- Call 215-555-5555 Right Away If You Have a Plumbing Emergencies
Chances are your mom is the only person who will actually read everything you write (your spouse will lie to avoid hurting your feelings and your dad was never much of a reader). Regardless, for the skimmers (aka everyone): Keep the story short, sweet, and visible by putting it in headers. (We call those H-tags in the biz. You’re welcome.)
Tip #3: Word Count Matters!
It’s a good idea to provide 500-1,000 words of copy for your optimized pages. So, if your page has four headers like the example above, plan to write about 200 words per header. And, yes: You should definitely write the headers first. Why? Because that will give you a solid outline for the page and, before you know it, you’ll be all done!

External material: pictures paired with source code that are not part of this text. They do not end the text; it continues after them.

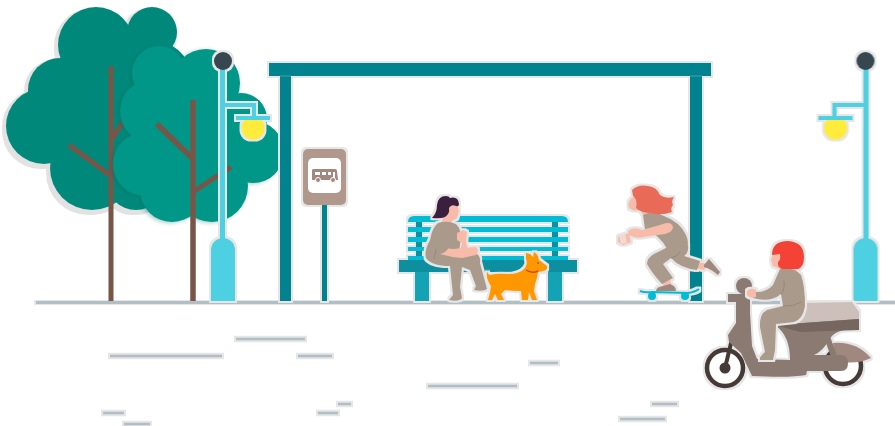
<!DOCTYPE html>
<html lang="en">
<head>
<meta charset="utf-8">
<title>Bus stop street scene</title>
<style>
:root {
  --leaf-back: #00897b;
  --leaf-front: #009688;
  --leaf-edge: #098a7d;
  --bark: #795548;
  --lamp: #4dd0e1;
  --lamp-cap: #37474f;
  --bulb: #ffeb3b;
  --shelter: #00838f;
  --bench-slat: #00bcd4;
  --bench-seat: #0e8fa0;
  --bench-leg: #14a3b5;
  --taupe: #a1887f;
  --cloth: #a99a8c;
  --skin: #f8bbaa;
  --hair-dark: #3b1f3f;
  --hair-red: #ea6a58;
  --helmet: #f44336;
  --dog: #ff9800;
  --scooter: #8a7a72;
  --tyre: #463a36;
  --ground: #b0bec5;
  --halo: #e4e4e4;
}
html, body { margin: 0; background: #fff; overflow: hidden; }
svg { display: block; width: 895px; height: 426px; }
.halo { filter: url(#halo); }
.tree { filter: url(#tree-shadow); }
.line { fill: none; stroke-linejoin: round; }
</style>
</head>
<body>
<svg viewBox="0 0 895 426" role="img" aria-label="People, a dog and a scooter rider beside a bus stop">
  <defs>
    <filter id="halo" x="-10%" y="-10%" width="120%" height="120%" color-interpolation-filters="sRGB">
      <feMorphology in="SourceAlpha" operator="dilate" radius="1.5" result="grown"/>
      <feGaussianBlur in="grown" stdDeviation="0.6" result="soft"/>
      <feFlood flood-color="#e6e6e6"/>
      <feComposite in2="soft" operator="in" result="edge"/>
      <feMerge><feMergeNode in="edge"/><feMergeNode in="SourceGraphic"/></feMerge>
    </filter>
    <filter id="tree-shadow" x="-10%" y="-10%" width="120%" height="120%" color-interpolation-filters="sRGB">
      <feMorphology in="SourceAlpha" operator="dilate" radius="2" result="grown"/>
      <feOffset in="grown" dx="-2" dy="3" result="moved"/>
      <feGaussianBlur in="moved" stdDeviation="0.7" result="soft"/>
      <feFlood flood-color="#e2e2e2"/>
      <feComposite in2="soft" operator="in" result="edge"/>
      <feMerge><feMergeNode in="edge"/><feMergeNode in="SourceGraphic"/></feMerge>
    </filter>
    <filter id="leaf-rim" x="-10%" y="-10%" width="120%" height="120%" color-interpolation-filters="sRGB">
      <feDropShadow dx="-2" dy="1" stdDeviation="2" flood-color="#00695c" flood-opacity="0.35"/>
    </filter>
    <g id="street-lamp">
      <rect x="220" y="62" width="5" height="182" fill="var(--lamp)"/>
      <path class="line" d="M223 105H254V118" stroke="var(--lamp)" stroke-width="4" style="stroke-linejoin:miter"/>
      <circle cx="253" cy="128" r="11.5" fill="var(--bulb)"/>
      <rect x="236" y="116" width="34" height="4" fill="var(--lamp)"/>
      <path d="M211 301V250A12 12 0 0 1 235 250V301Z" fill="var(--lamp)"/>
      <circle cx="223" cy="61" r="9" fill="var(--lamp-cap)"/>
    </g>
  </defs>

  <rect width="895" height="426" fill="#fff"/>

  <g id="ground">
    <g class="halo">
      <rect x="36" y="301" width="859" height="3" fill="var(--ground)"/>
    </g>
    <g class="line halo" stroke="var(--ground)" stroke-width="2.5">
      <path d="M110 356H222M236 339H305M298 356H332M428 386H517M530 363H558"/>
      <path d="M103 413H124M124 424H150M338 404H351M318 413H338M652 404H677M620 419H665"/>
    </g>
  </g>

  <g id="trees">
    <g class="tree" fill="var(--leaf-back)">
      <circle cx="96" cy="45" r="38"/>
      <circle cx="152" cy="32" r="25"/>
      <circle cx="60" cy="90" r="32"/>
      <circle cx="44" cy="126" r="38"/>
      <circle cx="92" cy="168" r="42"/>
      <circle cx="136" cy="180" r="30"/>
      <circle cx="150" cy="84" r="44"/>
      <circle cx="110" cy="112" r="50"/>
    </g>
    <g class="line" stroke="var(--bark)" stroke-width="5">
      <path d="M111 66V301M69 145L111 176M111 140L123 122"/>
    </g>
    <g fill="var(--leaf-front)" filter="url(#leaf-rim)">
      <circle cx="159" cy="73" r="27"/>
      <circle cx="206" cy="83" r="34"/>
      <circle cx="152" cy="111" r="32"/>
      <circle cx="241" cy="119" r="26"/>
      <circle cx="145" cy="164" r="32"/>
      <circle cx="253" cy="152" r="31"/>
      <circle cx="172" cy="190" r="32"/>
      <circle cx="212" cy="186" r="36"/>
      <circle cx="200" cy="140" r="48"/>
    </g>
    <g class="line" stroke="var(--bark)" stroke-width="6">
      <path d="M193 100V301M157 124L193 159" stroke-width="5.5"/>
      <path d="M193 192L231 167" stroke-width="5"/>
    </g>
  </g>

  <g id="shelter" class="halo" fill="var(--shelter)">
    <rect x="280" y="70" width="11" height="231"/>
    <rect x="690" y="70" width="12" height="231"/>
    <rect x="269" y="63" width="442" height="13"/>
  </g>
  <path d="M280 76H291M690 76H702" stroke="#4aa3ac" stroke-width="1"/>

  <g id="lamps" class="halo">
    <use href="#street-lamp"/>
    <use href="#street-lamp" transform="translate(1088.500 0) scale(-1 1)"/>
  </g>

  <g id="bus-sign" class="halo">
    <rect x="322" y="200" width="5" height="101" fill="var(--shelter)"/>
    <rect x="303" y="149" width="43" height="56" rx="5" fill="#b0988c"/>
    <rect x="308" y="158" width="33" height="35" rx="5" fill="#fff"/>
    <path d="M312 170Q312 169 314 169H335Q337 169 337 171L338 180H312Z" fill="var(--taupe)"/>
    <path d="M315 172H320V175H315ZM322 172H326V175H322ZM328 172H331V175H328ZM333 172H335V178H333Z" fill="#fff"/>
    <g fill="var(--taupe)" stroke="#fff">
      <circle cx="318" cy="180" r="2.5"/>
      <circle cx="333" cy="180" r="2.5"/>
    </g>
  </g>

  <g id="bench" class="halo">
    <path d="M416 218H422V262H416ZM552 218H558V262H552Z" fill="var(--bench-seat)"/>
    <g fill="var(--bench-slat)">
      <path d="M408 222Q408 216 414 216H562Q568 216 568 222Z"/>
      <rect x="408" y="227" width="160" height="5"/>
      <rect x="408" y="237" width="160" height="5"/>
      <rect x="408" y="247" width="160" height="4"/>
      <rect x="408" y="256" width="160" height="4"/>
    </g>
    <path d="M415 271H429V301H415ZM548 271H562V301H548Z" fill="var(--bench-leg)"/>
    <rect x="399" y="260" width="178" height="12" fill="var(--bench-seat)"/>
  </g>

  <g id="seated-woman" class="halo">
    <path d="M444 212L456 211L454 219Q451 221 451 225L441 226Z" fill="var(--skin)"/>
    <path d="M446 206Q450 202 457 205L459 211L457 218Q455 221 450 219Z" fill="var(--skin)"/>
    <path d="M432 218Q437 213 437 205Q438 196 446 196Q449 196 450 198Q458 196 459 204Q459 207 456 206Q451 204 449 208Q450 214 445 217Q441 219 432 218Z" fill="var(--hair-dark)"/>
    <path d="M438 223Q447 220 456 224Q461 229 461 237Q460 246 459 251L477 254Q481 257 480 263L487 289Q483 292 474 290L476 286L470 270L462 267L460 287L462 298Q459 302 449 300L453 295L450 266Q432 266 426 258Q424 251 430 240Q432 228 438 223Z" fill="var(--cloth)"/>
    <path d="M436 237Q438 248 434 259" class="line" stroke="#978778" stroke-width="1"/>
    <path d="M457 233L463 230L467 232L466 242L468 250L460 251L462 243L457 240Z" fill="var(--skin)"/>
    <path d="M440 245Q450 251 460 248L476 247Q480 250 476 255L462 258Q450 257 440 254Z" fill="var(--skin)"/>
    <path d="M434 234Q439 232 443 237L449 247Q446 253 440 254Q433 248 434 234Z" fill="var(--cloth)"/>
  </g>

  <g id="dog" class="halo">
    <path d="M488 271Q487 274 490 275Q497 273 508 274Q520 274 525 268Q528 264 526 259L526 253L530 254L533 257L534 252Q538 254 539 260L547 266Q548 270 543 271L538 272Q537 279 535 284L534 291L537 300H532L529 292L528 300H522L521 291Q512 291 505 290L501 294L504 300H498L495 294L492 300H488L490 293L491 286Q486 279 487 273Z" fill="var(--dog)"/>
    <path d="M526 270Q532 274 538 271" class="line" stroke="#d84315" stroke-width="1.5"/>
    <circle cx="538" cy="263" r="0.8" fill="#5d4037"/>
  </g>

  <g id="skateboarder" class="halo">
    <path class="line" d="M640 291Q645 293 652 292L688 293Q695 292 699 289" stroke="var(--bench-slat)" stroke-width="2"/>
    <circle cx="652" cy="296" r="4" fill="var(--bench-slat)"/>
    <circle cx="685" cy="296" r="4" fill="var(--bench-slat)"/>
    <path d="M697 262L708 264L704 270L695 268Z" fill="var(--skin)"/>
    <path d="M704 265L709 259L720 272L718 275Q711 269 704 267Z" fill="var(--taupe)"/>
    <path d="M663 276L670 275L671 287L663 287Z" fill="var(--skin)"/>
    <path d="M656 291Q656 287 663 286L670 284Q676 286 676 291Z" fill="var(--taupe)"/>
    <path d="M666 248L688 245Q689 253 684 256L700 261L697 270Q680 268 671 258L663 264L673 278L662 284Q652 273 647 264Q647 258 654 254Z" fill="var(--cloth)"/>
    <path d="M671 258Q677 257 680 252" class="line" stroke="#978778" stroke-width="1"/>
    <path d="M632 198Q627 202 629 208Q634 212 640 210L645 218L655 214L650 202L640 194Z" fill="var(--skin)"/>
    <path d="M643 215Q653 210 664 216Q680 222 686 235Q690 244 686 250Q676 255 667 249Q660 235 645 229Z" fill="var(--cloth)"/>
    <path d="M632 190Q638 184 648 186Q657 187 660 195Q665 199 674 197Q671 201 673 205Q670 208 672 212Q661 216 651 213Q641 213 636 208Q638 200 633 196Z" fill="var(--hair-red)"/>
    <path d="M628 231Q634 226 642 230L660 225Q671 220 673 227Q673 232 665 234L644 237Q636 239 629 235Z" fill="var(--skin)"/>
    <path d="M618 237L629 233L631 242L623 245L618 242Z" fill="var(--skin)"/>
    <path d="M619 236L625 234L627 243L621 244Z" fill="#f5d8d0"/>
  </g>

  <g id="scooter" class="halo">
    <g fill="#fff" stroke="var(--tyre)" stroke-width="4.500">
      <circle cx="725" cy="368" r="18"/>
      <circle cx="843" cy="366" r="18"/>
    </g>
    <circle cx="725" cy="368" r="5.500" fill="var(--tyre)"/>
    <path d="M725 368L733 335" stroke="var(--tyre)" stroke-width="4"/>
    <path d="M833 343Q856 341 871 358Q858 364 843 362Q833 356 833 343Z" fill="var(--taupe)"/>
    <path d="M826 334L836 362" stroke="var(--scooter)" stroke-width="6"/>
    <path d="M736 302H728V294H738L750 293V313L752 346L757 359L790 360Q790 336 776 326L778 320L859 318V329Q835 328 829 340Q823 351 814 355H841Q848 355 848 363Q848 371 841 371H807L806 375Q790 378 752 376L741 353L729 342L728 335L736 323Z" fill="var(--scooter)"/>
    <circle cx="744" cy="286" r="8" fill="var(--scooter)"/>
    <path d="M775 325L800 303L852 302L859 312V319Z" fill="#cdc0ba"/>
    <path d="M775 325L859 319V330L800 332Z" fill="#75675f"/>
  </g>

  <g id="scooter-rider" class="halo">
    <path d="M782 263L797 262L796 273L784 274Z" fill="var(--skin)"/>
    <path d="M773 254L785 252L788 265L780 269L773 266L771 260Z" fill="var(--skin)"/>
    <path d="M780 269Q793 266 801 275Q805 286 805 306Q803 319 794 322L776 324L775 350L773 360L760 360Q759 357 765 352L760 327Q759 314 767 310L783 306L781 294Q770 303 753 298L754 292Q766 293 773 285Z" fill="var(--cloth)"/>
    <path d="M783 306Q793 307 801 302M781 294Q785 290 784 281" class="line" stroke="#978778" stroke-width="1"/>
    <path d="M747 291Q751 287 756 290V297Q750 299 747 295Z" fill="var(--skin)"/>
    <path d="M772 255Q772 241 788 241Q804 242 804 257Q804 267 798 269H782Q777 267 778 262Q781 260 780 254Z" fill="var(--helmet)"/>
  </g>
</svg>
</body>
</html>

Don’t neglect the copy beneath the headers! No single visitor will read all of the words on a given page, but everyone who lands on that page will read some of them. That’s why your copy has to be informative. Here’s what I mean:
- Tell them where you are! Try to mention each specific location you serve. It’s hard to do, so we recommend bulleted lists to save time. That said, if you’re targeting a national audience: Step away from the computer and dial 215-946-1046 because there is virtually no chance you’ll succeed in such a competitive space without the help of a professional writer who specializes in optimized web copy.
- Incorporate your key terms 4-5 times each per 500 words. Again, it’s tricky to do this, and there are no shortcuts. Anyone who tells you there are is a bad writer, and you shouldn’t trust them. The only solution is to write thoughtfully. Give yourself time to work, don’t be near anything distracting, close your browser, don’t think about Robert Frost, etc.
- Remember your audience. Don’t speak technically if you’re targeting regular people like me. Also, don’t speak plainly if you’re targeting a more educated audience.
- Use this as a chance to show off your expertise and flex a little! Why? Well, if you’re working with on page recommendations that were provided by someone who knows anything about website optimization, then you can expect the number of eyes that grace your copy to be roughly — I don’t know — let’s be conservative and say somewhere in the trillions.
Jokes aside: Every word has to matter because people aren’t the only ones who are going to read your content. In case you didn’t know, Google has robots that can read — and those robots are going to decide whether or not you’re on the first page of search results. How? By evaluating the quality of your website’s content. This is 100% factual and you can learn more here.
Tip #5: Links (That’s the Best I Can Do for This One)
Finally, you have to link to other pages on your website because the robots you just met crave structure and hierarchy. Without getting too technical, linking to the other pages satiates their thirst. Have you ever seen a thirsty robot? It’s sad.
How many links should you include? Well, a good rule of thumb is 3-5 links per 500 words.
Tip #6: Proofread Everything
If you see the mistake, congratulations on being a troll. You’ll fit right in under the yellow woods’ bridge, and you’ll make a fine writer. If you missed it: We are on the sixth tip in a blog that only promises five. You will most likely not make a fine writer and these woods are too lovely, dark and deep for you.
If you need more help, feel free to reach out to me directly at bollila@1SEO.com. I love talking about writing.